The DeSart model provided an updated prediction of the election result. It currently predicts a two-party vote share of 50.4% for Clinton and 49.6% for Trump in New Hampshire.
In New Hampshire, the popular vote is usually close. This is why the state is commonly viewed as a purple state, which makes it particularly interesting from a forecasting perspective.
Putting the results in context
As any other method, econometric models are subject to bias. Hence, you should not put too much trust in the results of an individual econometric model. Instead of relying on results from single econometric models, the best practice is to consult combined econometric models or, even better, the combined PollyVote forecast that relies on different methods and data.
Comparison to other econometric models
If we look at an average of New Hampshire econometric models, Clinton's current two-party vote share is at 52.2%. This value is 1.8 percentage points higher than her corresponding numbers in the DeSart model.
The DeSart model compared with PollyVote's forecast

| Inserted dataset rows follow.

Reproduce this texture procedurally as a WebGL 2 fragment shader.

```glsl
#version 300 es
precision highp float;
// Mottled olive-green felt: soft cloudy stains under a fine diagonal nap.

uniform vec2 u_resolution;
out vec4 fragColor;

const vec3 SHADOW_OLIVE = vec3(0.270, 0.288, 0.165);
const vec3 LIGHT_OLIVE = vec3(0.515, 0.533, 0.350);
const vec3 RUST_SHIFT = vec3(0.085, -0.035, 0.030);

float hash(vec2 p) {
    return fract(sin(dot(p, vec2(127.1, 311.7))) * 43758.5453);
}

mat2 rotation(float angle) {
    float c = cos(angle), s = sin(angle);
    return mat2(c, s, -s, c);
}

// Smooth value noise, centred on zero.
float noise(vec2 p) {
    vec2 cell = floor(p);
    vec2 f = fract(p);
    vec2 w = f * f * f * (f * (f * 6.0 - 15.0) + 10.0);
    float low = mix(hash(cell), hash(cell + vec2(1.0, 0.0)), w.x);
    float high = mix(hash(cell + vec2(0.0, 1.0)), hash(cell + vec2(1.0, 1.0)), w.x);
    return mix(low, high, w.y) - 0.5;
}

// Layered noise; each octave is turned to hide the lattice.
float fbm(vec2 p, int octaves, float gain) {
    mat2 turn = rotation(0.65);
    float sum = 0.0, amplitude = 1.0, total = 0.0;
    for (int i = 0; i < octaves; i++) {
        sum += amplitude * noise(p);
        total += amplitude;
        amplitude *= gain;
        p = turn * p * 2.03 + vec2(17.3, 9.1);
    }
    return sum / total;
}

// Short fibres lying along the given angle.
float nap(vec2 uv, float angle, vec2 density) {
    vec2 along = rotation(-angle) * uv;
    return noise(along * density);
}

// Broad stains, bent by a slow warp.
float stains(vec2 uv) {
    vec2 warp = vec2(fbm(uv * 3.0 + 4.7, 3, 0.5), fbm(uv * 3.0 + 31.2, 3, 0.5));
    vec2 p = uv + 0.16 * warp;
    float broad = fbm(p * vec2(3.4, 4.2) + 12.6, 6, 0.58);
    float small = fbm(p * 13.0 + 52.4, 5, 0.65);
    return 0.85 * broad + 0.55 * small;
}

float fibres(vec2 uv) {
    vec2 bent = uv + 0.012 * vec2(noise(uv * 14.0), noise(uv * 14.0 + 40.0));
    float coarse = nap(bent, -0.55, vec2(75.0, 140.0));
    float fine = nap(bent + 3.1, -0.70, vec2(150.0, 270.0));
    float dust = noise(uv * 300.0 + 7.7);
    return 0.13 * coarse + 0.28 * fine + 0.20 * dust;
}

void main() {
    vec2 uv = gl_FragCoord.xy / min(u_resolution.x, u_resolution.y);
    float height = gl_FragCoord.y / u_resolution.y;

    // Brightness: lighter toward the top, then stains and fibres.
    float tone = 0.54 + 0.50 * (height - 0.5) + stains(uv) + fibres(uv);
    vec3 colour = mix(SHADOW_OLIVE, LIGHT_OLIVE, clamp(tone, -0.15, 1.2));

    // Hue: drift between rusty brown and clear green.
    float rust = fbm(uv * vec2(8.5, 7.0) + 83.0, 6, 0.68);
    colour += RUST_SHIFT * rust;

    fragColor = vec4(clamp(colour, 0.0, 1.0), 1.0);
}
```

PollyVote currently predicts Clinton to gain 51.7% of the two-party vote in New Hampshire, which is 1.3 percentage points above the results of the DeSart model. In comparison, a look at the PollyVote national prediction for Clinton shows that the actual results are 1.6 percentage points lower.